Tour of House - First Floor

Detail of the Canopied Bed

High Drawing Room The High Drawing Room

When this room was completed in the late 1500’s it was more a medieval great hall in style. The ceiling was decorated with painted beams and behind the wood paneling traces of the original murals still exist.  A part of the ceiling was restored in the 1950’s which you can see now. The room was then remodeled by the 5th Earl in the mid 1700’s and very much reflects the classical influences that were popular at the time. The wood paneling includes classical Greek columns and the painted overdoors represent the “liberal arts” music, drama and architecture.


Harpsichord dated 1651 Harpsichord

This rare early harpsichord is dated 1651 and was made by Andreas Ruckers, one of the few instruments that can be attributed to this grandson of Hans Ruckers who founded a family tradition of Harpsichord making in Antwerp that lasted from 1580 – 1680. It is remarkable because is so well preserved with the original decoration of painted marbling but also because the present action work is a rare possibly unique survival of Scottish instrument of about 1700.  The original keyboard (51 notes) the music that can be played is limited to its perioed.  A recital by Gerald Gifford can be heard in the house and a CD is available from the shop or online.

Kings Room The Kings Room

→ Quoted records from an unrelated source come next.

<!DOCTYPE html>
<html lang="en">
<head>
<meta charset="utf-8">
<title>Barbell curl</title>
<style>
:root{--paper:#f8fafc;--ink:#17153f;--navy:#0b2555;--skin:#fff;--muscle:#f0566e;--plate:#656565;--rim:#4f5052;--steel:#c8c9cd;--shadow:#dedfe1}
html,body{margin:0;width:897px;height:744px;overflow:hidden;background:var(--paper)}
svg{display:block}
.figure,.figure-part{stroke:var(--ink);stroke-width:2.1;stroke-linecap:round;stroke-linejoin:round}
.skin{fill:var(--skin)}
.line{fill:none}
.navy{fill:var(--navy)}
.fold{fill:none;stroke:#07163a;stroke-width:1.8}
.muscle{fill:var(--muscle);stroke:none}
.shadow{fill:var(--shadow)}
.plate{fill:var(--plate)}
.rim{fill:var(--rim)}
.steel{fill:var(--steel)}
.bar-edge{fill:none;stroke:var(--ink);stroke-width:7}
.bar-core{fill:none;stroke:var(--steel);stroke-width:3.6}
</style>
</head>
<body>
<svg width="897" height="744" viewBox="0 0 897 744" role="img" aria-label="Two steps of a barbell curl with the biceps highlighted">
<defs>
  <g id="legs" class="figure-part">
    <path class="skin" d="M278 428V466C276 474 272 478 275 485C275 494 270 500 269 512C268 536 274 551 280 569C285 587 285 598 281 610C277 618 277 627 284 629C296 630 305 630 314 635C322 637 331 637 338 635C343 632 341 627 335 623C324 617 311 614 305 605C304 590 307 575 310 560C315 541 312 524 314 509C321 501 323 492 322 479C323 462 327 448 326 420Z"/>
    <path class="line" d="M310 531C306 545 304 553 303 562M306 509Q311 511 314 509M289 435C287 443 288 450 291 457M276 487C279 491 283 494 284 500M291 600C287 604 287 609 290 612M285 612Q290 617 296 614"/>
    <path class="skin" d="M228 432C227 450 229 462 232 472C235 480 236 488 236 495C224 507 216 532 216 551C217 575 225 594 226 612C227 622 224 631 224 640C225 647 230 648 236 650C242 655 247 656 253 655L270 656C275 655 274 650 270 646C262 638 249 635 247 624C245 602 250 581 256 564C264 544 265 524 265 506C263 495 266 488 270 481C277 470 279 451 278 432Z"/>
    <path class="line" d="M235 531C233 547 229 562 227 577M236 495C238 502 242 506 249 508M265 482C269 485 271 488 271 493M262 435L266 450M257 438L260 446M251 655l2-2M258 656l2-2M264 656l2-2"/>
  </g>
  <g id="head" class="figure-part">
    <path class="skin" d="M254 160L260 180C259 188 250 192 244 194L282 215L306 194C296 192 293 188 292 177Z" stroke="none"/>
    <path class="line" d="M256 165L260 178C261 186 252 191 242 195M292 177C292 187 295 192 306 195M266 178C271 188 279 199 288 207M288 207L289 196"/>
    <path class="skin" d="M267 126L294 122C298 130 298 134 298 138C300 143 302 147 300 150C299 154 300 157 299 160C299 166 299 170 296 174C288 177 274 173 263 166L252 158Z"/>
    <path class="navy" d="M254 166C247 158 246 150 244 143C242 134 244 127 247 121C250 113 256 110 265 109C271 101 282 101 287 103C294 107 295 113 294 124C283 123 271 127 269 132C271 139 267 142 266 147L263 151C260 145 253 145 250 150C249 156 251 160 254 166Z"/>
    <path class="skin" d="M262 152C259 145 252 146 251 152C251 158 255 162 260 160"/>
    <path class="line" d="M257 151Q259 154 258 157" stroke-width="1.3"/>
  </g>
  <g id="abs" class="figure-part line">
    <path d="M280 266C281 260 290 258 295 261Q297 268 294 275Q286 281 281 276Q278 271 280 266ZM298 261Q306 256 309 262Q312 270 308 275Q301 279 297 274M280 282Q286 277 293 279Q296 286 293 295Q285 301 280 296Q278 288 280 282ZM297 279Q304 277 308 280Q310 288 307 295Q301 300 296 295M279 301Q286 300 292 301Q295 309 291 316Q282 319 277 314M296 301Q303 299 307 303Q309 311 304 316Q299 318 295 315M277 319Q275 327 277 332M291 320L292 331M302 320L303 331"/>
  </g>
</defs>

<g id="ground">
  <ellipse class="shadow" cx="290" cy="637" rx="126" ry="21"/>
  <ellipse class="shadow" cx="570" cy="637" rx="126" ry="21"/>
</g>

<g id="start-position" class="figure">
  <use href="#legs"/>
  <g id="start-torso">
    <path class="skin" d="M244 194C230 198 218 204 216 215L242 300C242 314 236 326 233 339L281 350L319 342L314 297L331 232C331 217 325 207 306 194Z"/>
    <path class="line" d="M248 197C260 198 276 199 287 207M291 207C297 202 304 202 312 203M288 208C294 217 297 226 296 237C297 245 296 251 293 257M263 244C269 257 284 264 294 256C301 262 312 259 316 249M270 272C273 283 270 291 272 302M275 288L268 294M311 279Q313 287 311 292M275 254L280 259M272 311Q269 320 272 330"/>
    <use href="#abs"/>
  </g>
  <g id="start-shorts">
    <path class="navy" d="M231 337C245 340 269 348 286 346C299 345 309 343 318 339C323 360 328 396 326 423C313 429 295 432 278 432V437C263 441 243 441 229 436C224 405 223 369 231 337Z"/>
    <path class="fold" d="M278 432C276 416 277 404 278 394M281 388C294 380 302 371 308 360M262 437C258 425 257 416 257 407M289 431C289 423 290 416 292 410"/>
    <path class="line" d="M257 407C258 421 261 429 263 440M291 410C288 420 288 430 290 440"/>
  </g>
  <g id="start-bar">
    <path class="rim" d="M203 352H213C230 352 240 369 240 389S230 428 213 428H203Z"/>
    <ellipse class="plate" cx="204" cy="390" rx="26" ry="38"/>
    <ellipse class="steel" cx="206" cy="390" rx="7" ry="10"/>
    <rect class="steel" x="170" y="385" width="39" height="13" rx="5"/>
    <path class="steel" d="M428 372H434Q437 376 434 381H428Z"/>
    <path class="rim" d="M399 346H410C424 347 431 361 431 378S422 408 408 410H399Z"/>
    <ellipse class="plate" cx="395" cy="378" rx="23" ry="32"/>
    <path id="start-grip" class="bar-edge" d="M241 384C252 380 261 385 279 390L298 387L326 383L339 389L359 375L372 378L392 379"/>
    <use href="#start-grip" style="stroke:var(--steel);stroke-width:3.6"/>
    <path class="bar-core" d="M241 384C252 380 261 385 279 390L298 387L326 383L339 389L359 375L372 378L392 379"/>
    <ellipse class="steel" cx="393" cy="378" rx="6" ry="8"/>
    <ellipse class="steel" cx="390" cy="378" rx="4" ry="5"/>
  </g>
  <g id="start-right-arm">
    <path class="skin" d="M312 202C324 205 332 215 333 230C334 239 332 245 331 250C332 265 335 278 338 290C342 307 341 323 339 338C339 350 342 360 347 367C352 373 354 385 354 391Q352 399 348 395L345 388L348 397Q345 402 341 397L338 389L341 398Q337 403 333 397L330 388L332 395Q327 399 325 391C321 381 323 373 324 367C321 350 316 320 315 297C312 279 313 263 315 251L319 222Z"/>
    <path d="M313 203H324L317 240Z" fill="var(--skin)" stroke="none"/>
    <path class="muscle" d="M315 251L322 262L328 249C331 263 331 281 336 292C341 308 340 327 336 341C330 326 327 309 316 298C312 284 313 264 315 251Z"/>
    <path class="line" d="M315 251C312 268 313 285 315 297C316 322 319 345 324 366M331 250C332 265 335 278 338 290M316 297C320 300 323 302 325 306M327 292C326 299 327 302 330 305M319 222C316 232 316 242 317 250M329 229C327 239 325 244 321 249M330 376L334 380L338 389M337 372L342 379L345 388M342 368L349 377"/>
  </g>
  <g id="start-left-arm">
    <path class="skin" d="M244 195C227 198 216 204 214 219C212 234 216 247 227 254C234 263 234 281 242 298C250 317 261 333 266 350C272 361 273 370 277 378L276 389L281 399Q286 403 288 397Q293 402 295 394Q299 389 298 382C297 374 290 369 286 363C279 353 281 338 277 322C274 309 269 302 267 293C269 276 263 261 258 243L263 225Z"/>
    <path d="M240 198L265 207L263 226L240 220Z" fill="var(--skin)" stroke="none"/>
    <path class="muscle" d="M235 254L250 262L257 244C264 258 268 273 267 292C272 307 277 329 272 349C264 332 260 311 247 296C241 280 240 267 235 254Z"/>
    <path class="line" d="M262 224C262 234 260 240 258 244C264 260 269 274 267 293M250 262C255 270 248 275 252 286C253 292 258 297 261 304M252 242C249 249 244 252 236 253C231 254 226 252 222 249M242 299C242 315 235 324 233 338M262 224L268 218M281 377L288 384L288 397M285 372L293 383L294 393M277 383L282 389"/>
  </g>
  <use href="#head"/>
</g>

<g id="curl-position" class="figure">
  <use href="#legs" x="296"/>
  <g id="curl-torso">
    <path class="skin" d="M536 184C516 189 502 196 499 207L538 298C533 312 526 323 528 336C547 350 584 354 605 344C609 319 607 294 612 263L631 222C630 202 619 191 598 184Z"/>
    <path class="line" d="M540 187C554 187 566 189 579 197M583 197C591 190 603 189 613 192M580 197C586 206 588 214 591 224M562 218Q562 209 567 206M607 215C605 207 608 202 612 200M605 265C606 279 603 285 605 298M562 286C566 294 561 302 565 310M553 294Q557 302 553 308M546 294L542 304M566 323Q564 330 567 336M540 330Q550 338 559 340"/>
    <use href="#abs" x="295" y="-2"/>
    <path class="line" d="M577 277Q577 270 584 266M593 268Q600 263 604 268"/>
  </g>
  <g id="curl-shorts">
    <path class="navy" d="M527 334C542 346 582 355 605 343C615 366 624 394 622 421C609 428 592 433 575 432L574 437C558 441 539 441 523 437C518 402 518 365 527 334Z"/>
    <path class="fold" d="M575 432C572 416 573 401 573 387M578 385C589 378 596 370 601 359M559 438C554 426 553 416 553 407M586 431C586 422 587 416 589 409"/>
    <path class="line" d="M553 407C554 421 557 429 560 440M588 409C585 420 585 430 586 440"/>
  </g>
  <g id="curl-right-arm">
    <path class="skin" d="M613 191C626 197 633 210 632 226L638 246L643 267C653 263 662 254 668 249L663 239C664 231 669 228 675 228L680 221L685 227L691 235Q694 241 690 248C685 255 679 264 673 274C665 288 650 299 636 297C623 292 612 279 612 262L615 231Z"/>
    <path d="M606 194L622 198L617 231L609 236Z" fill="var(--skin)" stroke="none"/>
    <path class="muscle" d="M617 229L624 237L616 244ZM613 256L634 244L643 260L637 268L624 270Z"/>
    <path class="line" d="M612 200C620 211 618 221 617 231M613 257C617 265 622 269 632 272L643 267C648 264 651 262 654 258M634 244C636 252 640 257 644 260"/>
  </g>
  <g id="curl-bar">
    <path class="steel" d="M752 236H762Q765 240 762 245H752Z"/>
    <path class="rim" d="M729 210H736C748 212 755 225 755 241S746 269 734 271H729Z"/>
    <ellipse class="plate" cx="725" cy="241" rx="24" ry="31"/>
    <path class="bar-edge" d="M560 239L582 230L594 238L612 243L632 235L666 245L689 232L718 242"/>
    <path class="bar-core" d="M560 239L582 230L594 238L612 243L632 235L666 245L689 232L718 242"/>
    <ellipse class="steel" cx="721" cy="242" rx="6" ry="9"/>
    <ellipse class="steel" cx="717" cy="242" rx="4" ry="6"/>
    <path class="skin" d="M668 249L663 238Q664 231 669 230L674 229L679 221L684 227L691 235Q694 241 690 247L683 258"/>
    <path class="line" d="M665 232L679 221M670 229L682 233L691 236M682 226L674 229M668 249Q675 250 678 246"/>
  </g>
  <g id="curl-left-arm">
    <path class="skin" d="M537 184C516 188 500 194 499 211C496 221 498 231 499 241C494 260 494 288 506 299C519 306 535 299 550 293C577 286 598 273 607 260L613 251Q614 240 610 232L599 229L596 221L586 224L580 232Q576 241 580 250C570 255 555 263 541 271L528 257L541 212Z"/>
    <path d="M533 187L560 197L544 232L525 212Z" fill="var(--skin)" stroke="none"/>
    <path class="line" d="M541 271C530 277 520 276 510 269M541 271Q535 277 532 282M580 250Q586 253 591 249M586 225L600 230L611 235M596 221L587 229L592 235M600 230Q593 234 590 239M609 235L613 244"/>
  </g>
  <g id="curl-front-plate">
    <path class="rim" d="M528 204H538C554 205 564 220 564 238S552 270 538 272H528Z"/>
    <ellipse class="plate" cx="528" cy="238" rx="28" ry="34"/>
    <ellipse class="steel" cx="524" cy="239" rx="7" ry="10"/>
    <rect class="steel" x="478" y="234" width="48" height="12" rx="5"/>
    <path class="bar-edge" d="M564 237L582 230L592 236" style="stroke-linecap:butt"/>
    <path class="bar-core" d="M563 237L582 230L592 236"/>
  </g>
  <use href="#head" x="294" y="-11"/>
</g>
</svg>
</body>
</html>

This was the main room of the original tower house – the oldest part of Traquair. The kings and queens of Scotland stayed here when they came on hunting trips, climbing the small winding stair behind the door in the corner. This was the only entrance until the tower was extended in the 1500’s.  Mary Queen of Scots stayed here with her husband, Darnley and their baby James, who was to become King James VI of Scotland. He slept in the cradle at the foot of the bed. The bed itself had an interesting history as at some point the in the 1700’s it was used as a “mourning bed” and all the hangings were dyed black.  The 19th Laird restored it to its original colour.